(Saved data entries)
※ ※ ※

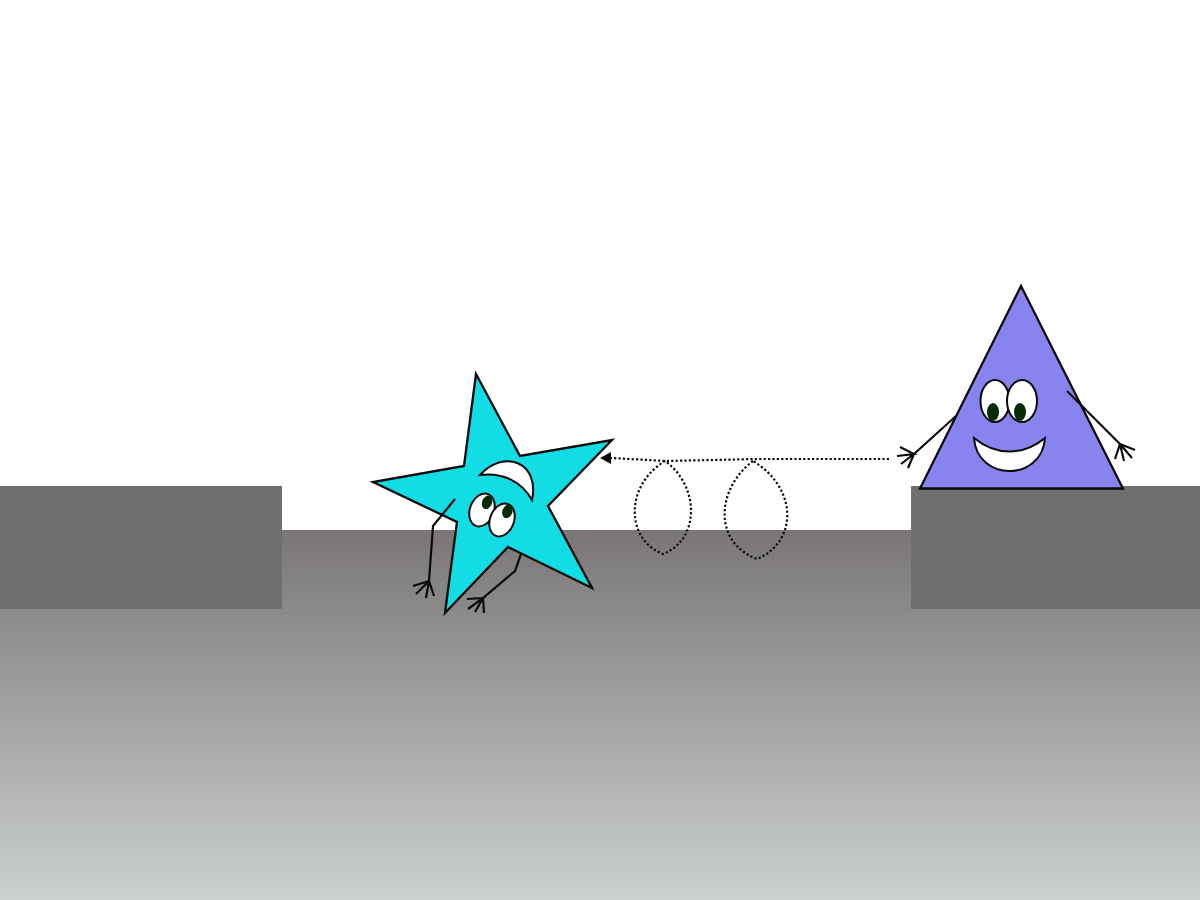
<!DOCTYPE html>
<html lang="en">
<head>
<meta charset="utf-8">
<title>Star and triangle at the gap</title>
<style>
:root {
  --sky: #ffffff;
  --ledge: #6f6f6f;
  --ground-top: #7a7677;
  --ground-mid: #a6a6a4;
  --ground-low: #cbd1cd;
  --star: #12dde4;
  --triangle: #8983f0;
  --ink: #0a0a0a;
  --pupil: #052b05;
}
html, body { margin: 0; height: 100%; overflow: hidden; background: var(--sky); }
.scene { display: block; width: 1200px; height: 900px; }
.ledge { fill: var(--ledge); }
.body, .eye, .mouth { stroke: var(--ink); stroke-width: 2.3; }
.eye, .mouth { fill: #fff; stroke-width: 2; }
.pupil { fill: var(--pupil); }
.limb { fill: none; stroke: var(--ink); stroke-width: 2.2; }
.path { fill: none; stroke: var(--ink); stroke-width: 2.2; stroke-dasharray: 2.2 2.2; }
.star-body { fill: var(--star); }
.triangle-body { fill: var(--triangle); }
.arrowhead { fill: var(--ink); }
.ground-top { stop-color: var(--ground-top); }
.ground-mid { stop-color: var(--ground-mid); }
.ground-low { stop-color: var(--ground-low); }
</style>
</head>
<body>
<svg class="scene" viewBox="0 0 1200 900" role="img" aria-label="A smiling star tumbles into a gap between two ledges while a smiling triangle watches">
  <defs>
    <linearGradient id="ground-fade" x1="0" y1="0" x2="0" y2="1">
      <stop class="ground-top" offset="0"/>
      <stop class="ground-mid" offset=".53"/>
      <stop class="ground-low" offset="1"/>
    </linearGradient>
  </defs>

  <rect class="ground" y="530" width="1200" height="370" fill="url(#ground-fade)"/>
  <rect class="ledge" y="486" width="282" height="123"/>
  <rect class="ledge" x="911" y="486" width="289" height="123"/>

  <g id="tumble-path">
    <path class="path" d="M889 459H758L667 461L611 458"/>
    <path class="path" d="M753 461C717 488 712 542 757 559C798 542 798 488 753 461"/>
    <path class="path" d="M665 461C624 486 626 540 663 554C700 540 700 486 665 461"/>
    <polygon class="arrowhead" points="600,458 611,452 611,464"/>
  </g>

  <g id="star">
    <polygon class="body star-body" points="476,374 520,456 612,440 548,506 592,588 508,547 445,613 457,522 373,482 464,466"/>
    <path class="mouth" d="M480 475C505 448 540 463 532 500C522 482 503 472 480 475Z"/>
    <g transform="rotate(21 482 510)">
      <ellipse class="eye" cx="482" cy="510" rx="12" ry="17"/>
      <ellipse class="pupil" cx="484" cy="501" rx="5" ry="7"/>
    </g>
    <g transform="rotate(21 502 520)">
      <ellipse class="eye" cx="502" cy="520" rx="12" ry="17"/>
      <ellipse class="pupil" cx="504" cy="510" rx="5" ry="7"/>
    </g>
    <path class="limb" d="M455 499L433 526L429 581M413 586L429 581L416 594M429 581L426 598M429 581L434 596"/>
    <path class="limb" d="M521 554L515 571L483 598M467 599L483 598L468 609M483 598L475 612M483 598L484 613"/>
  </g>

  <g id="triangle">
    <polygon class="body triangle-body" points="1021,286 1123,488.5 920,488.5"/>
    <ellipse class="eye" cx="995" cy="401" rx="14.5" ry="21"/>
    <ellipse class="pupil" cx="993" cy="412" rx="6" ry="9"/>
    <ellipse class="eye" cx="1022" cy="401" rx="15" ry="21"/>
    <ellipse class="pupil" cx="1020" cy="412" rx="6" ry="9"/>
    <path class="mouth" d="M974 438C996 456 1023 456 1045 438C1042 482 977 482 974 438Z"/>
    <path class="limb" d="M956 416L914 454M900 447L914 454L897 456M914 454L901 464M914 454L908 468"/>
    <path class="limb" d="M1067 391L1120 444M1135 450L1120 444L1132 458M1120 444L1124 461M1120 444L1115 459"/>
  </g>
</svg>
</body>
</html>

※ ※ ※

Activity:
The copy should match the records above exactly, except that pictures are dropped.

Response box:
<!DOCTYPE html>
<html lang="en">
<head>
<meta charset="utf-8">
<title>Star and triangle at the gap</title>
<style>
:root {
  --sky: #ffffff;
  --ledge: #6f6f6f;
  --ground-top: #7a7677;
  --ground-mid: #a6a6a4;
  --ground-low: #cbd1cd;
  --star: #12dde4;
  --triangle: #8983f0;
  --ink: #0a0a0a;
  --pupil: #052b05;
}
html, body { margin: 0; height: 100%; overflow: hidden; background: var(--sky); }
.scene { display: block; width: 1200px; height: 900px; }
.ledge { fill: var(--ledge); }
.body, .eye, .mouth { stroke: var(--ink); stroke-width: 2.3; }
.eye, .mouth { fill: #fff; stroke-width: 2; }
.pupil { fill: var(--pupil); }
.limb { fill: none; stroke: var(--ink); stroke-width: 2.2; }
.path { fill: none; stroke: var(--ink); stroke-width: 2.2; stroke-dasharray: 2.2 2.2; }
.star-body { fill: var(--star); }
.triangle-body { fill: var(--triangle); }
.arrowhead { fill: var(--ink); }
.ground-top { stop-color: var(--ground-top); }
.ground-mid { stop-color: var(--ground-mid); }
.ground-low { stop-color: var(--ground-low); }
</style>
</head>
<body>
<svg class="scene" viewBox="0 0 1200 900" role="img" aria-label="A smiling star tumbles into a gap between two ledges while a smiling triangle watches">
  <defs>
    <linearGradient id="ground-fade" x1="0" y1="0" x2="0" y2="1">
      <stop class="ground-top" offset="0"/>
      <stop class="ground-mid" offset=".53"/>
      <stop class="ground-low" offset="1"/>
    </linearGradient>
  </defs>

  <rect class="ground" y="530" width="1200" height="370" fill="url(#ground-fade)"/>
  <rect class="ledge" y="486" width="282" height="123"/>
  <rect class="ledge" x="911" y="486" width="289" height="123"/>

  <g id="tumble-path">
    <path class="path" d="M889 459H758L667 461L611 458"/>
    <path class="path" d="M753 461C717 488 712 542 757 559C798 542 798 488 753 461"/>
    <path class="path" d="M665 461C624 486 626 540 663 554C700 540 700 486 665 461"/>
    <polygon class="arrowhead" points="600,458 611,452 611,464"/>
  </g>

  <g id="star">
    <polygon class="body star-body" points="476,374 520,456 612,440 548,506 592,588 508,547 445,613 457,522 373,482 464,466"/>
    <path class="mouth" d="M480 475C505 448 540 463 532 500C522 482 503 472 480 475Z"/>
    <g transform="rotate(21 482 510)">
      <ellipse class="eye" cx="482" cy="510" rx="12" ry="17"/>
      <ellipse class="pupil" cx="484" cy="501" rx="5" ry="7"/>
    </g>
    <g transform="rotate(21 502 520)">
      <ellipse class="eye" cx="502" cy="520" rx="12" ry="17"/>
      <ellipse class="pupil" cx="504" cy="510" rx="5" ry="7"/>
    </g>
    <path class="limb" d="M455 499L433 526L429 581M413 586L429 581L416 594M429 581L426 598M429 581L434 596"/>
    <path class="limb" d="M521 554L515 571L483 598M467 599L483 598L468 609M483 598L475 612M483 598L484 613"/>
  </g>

  <g id="triangle">
    <polygon class="body triangle-body" points="1021,286 1123,488.5 920,488.5"/>
    <ellipse class="eye" cx="995" cy="401" rx="14.5" ry="21"/>
    <ellipse class="pupil" cx="993" cy="412" rx="6" ry="9"/>
    <ellipse class="eye" cx="1022" cy="401" rx="15" ry="21"/>
    <ellipse class="pupil" cx="1020" cy="412" rx="6" ry="9"/>
    <path class="mouth" d="M974 438C996 456 1023 456 1045 438C1042 482 977 482 974 438Z"/>
    <path class="limb" d="M956 416L914 454M900 447L914 454L897 456M914 454L901 464M914 454L908 468"/>
    <path class="limb" d="M1067 391L1120 444M1135 450L1120 444L1132 458M1120 444L1124 461M1120 444L1115 459"/>
  </g>
</svg>
</body>
</html>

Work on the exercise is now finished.